LSD: How did you start to produce?
Timo: It was a natural process I‘d say. At the end of the 80s, I did the first try-outs with some friends on an old Atari computer, four-track recording, sampling something from records, etc… It was really difficult back then, usable equipment was not affordable – I remember times in the early 90s where you‘d have to spend over 6000 Deutsche Marks [€3000] on sampler units with a sampling time of four or eight seconds. It was ridiculously expensive. And you could basically do with it, what you are doing today with your iPhone, while waiting for the bus. So I was always trying things out, and then I released my first and very, very bad cheesy record, in 1994, just because I wanted my own vinyl in my hands.
LSD: You are one of the few who started to produce early.
Timo: Relatively early. I mean there was a whole bunch of people who did music before I actually started. We had the tape recorders, the big ones, and we liked to cut the tapes and stick them back together, to do master mixes, this was an early stage of producing if you want to see it like that. And I had no studio, but I was always good in beat to beat mixing, so I was mixing on three decks, put different beats under different records, used acapella versions.
LSD: Did you want your whole career to be about DJing then?
Timo: I started collecting records at the age of seven or eight, I started playing them at the age of 12 or 13 and I’m 44 years old now; I‘ve done this for over 30 years! I come from an era when being a DJ was not cool, and travelling DJs were non-existent. So I naturally hesitated a lot before I decided to become a professional DJ. I kept my daytime job as a telecommunication advisor until 1994, back then I wasn‘t sure if becoming a self-employed DJ was the right decision, but I would go to the telecom store and see the very frustrated faces of my ex-colleagues, that always cheered me up and comforted me in my choice. And I was very shy as a kid and a young teenager, playing music is my way of communicating with people.
LSD: What did you want to communicate with Lifer?
Timo: For me Lifer is meant deeper as it possibly seems. There is a bittersweet feeling to it – which Pictures probably also has. But it‘s more intense in Lifer because I had some bittersweet times myself that I tried to digest. Lifer has more layers, maybe you need to listen to it a few times, before you can see this…
LSD: And we were wondering, why don‘t you sing?
Timo: You don‘t wanna hear me sing!

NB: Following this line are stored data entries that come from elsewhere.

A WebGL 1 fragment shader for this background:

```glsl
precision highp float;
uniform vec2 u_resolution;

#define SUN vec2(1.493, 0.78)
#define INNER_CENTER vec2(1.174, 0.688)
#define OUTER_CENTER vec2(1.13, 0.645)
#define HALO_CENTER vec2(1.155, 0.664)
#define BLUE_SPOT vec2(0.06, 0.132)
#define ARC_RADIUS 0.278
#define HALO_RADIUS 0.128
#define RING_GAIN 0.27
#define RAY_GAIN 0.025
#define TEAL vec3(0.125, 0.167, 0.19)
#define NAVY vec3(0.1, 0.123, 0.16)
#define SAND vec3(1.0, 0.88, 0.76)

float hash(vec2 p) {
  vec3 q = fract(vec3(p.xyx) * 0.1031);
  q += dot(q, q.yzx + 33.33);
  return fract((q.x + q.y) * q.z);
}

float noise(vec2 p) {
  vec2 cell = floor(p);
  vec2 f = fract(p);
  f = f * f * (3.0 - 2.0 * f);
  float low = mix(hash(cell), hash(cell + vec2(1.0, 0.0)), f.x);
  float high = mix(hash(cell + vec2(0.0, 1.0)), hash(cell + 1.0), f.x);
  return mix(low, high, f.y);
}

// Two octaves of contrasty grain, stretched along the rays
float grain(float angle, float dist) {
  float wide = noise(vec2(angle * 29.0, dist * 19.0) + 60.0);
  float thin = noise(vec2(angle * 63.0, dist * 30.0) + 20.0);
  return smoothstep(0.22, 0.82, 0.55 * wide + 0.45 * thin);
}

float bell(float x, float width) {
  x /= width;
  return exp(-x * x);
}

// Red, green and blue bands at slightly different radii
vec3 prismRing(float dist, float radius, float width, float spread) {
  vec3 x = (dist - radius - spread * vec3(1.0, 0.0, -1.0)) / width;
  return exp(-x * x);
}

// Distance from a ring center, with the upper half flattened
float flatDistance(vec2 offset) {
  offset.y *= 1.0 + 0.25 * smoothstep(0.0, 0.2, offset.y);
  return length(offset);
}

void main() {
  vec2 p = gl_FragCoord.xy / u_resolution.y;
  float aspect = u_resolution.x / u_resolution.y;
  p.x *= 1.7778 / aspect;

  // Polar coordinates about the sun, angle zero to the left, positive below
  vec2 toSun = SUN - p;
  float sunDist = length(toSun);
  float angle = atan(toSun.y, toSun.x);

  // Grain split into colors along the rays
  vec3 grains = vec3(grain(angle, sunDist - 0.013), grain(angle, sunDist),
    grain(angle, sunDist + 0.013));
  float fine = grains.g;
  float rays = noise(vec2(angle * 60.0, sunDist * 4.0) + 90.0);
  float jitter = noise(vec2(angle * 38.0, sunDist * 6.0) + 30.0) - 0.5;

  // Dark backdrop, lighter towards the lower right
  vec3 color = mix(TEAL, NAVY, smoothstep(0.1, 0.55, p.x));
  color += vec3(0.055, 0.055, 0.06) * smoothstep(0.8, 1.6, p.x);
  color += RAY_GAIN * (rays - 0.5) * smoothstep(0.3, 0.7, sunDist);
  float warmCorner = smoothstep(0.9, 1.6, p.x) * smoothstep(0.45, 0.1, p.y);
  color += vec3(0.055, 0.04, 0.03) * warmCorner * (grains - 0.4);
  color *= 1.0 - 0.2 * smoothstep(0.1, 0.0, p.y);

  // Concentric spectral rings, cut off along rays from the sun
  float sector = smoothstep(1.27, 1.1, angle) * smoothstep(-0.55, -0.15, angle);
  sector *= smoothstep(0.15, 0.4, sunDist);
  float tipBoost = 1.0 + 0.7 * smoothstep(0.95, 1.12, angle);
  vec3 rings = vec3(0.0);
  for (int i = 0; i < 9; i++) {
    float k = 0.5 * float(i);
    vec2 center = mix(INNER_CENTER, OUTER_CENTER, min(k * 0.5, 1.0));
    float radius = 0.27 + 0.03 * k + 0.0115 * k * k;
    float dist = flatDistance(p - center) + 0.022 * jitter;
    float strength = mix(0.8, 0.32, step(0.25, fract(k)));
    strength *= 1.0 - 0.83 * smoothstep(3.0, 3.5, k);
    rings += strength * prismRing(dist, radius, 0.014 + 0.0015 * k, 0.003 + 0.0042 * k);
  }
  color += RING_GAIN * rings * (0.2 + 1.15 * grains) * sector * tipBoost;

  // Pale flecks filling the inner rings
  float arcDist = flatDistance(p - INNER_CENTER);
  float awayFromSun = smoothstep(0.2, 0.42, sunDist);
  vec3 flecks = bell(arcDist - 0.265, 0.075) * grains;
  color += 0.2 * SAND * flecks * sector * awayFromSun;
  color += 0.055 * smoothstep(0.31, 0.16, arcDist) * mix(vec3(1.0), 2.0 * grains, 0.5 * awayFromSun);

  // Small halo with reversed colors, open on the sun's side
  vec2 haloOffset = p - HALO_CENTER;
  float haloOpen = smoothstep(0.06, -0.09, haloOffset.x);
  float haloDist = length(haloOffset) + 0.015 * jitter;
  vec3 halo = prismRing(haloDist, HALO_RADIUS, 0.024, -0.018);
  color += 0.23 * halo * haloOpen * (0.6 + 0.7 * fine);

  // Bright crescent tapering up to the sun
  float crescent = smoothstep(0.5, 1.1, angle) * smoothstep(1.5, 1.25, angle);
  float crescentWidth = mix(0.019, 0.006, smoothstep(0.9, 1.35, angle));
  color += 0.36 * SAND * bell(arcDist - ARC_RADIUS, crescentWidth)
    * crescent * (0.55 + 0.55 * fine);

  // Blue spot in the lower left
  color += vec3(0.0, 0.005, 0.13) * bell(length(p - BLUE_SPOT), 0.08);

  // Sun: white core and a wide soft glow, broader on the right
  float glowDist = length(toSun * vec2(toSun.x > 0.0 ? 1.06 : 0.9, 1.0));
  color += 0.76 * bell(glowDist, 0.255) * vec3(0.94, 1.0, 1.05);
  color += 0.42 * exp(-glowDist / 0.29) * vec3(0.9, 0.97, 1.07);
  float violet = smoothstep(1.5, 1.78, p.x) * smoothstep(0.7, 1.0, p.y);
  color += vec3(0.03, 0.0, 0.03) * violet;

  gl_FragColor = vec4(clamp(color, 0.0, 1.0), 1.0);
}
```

Only my daughter is allowed to hear me sing when we are sitting in a car together. She is eight, we sing to the radio together. That‘s ok, I‘m not embarrassed with her; she‘s embarrassed for me, of course, but that‘s alright…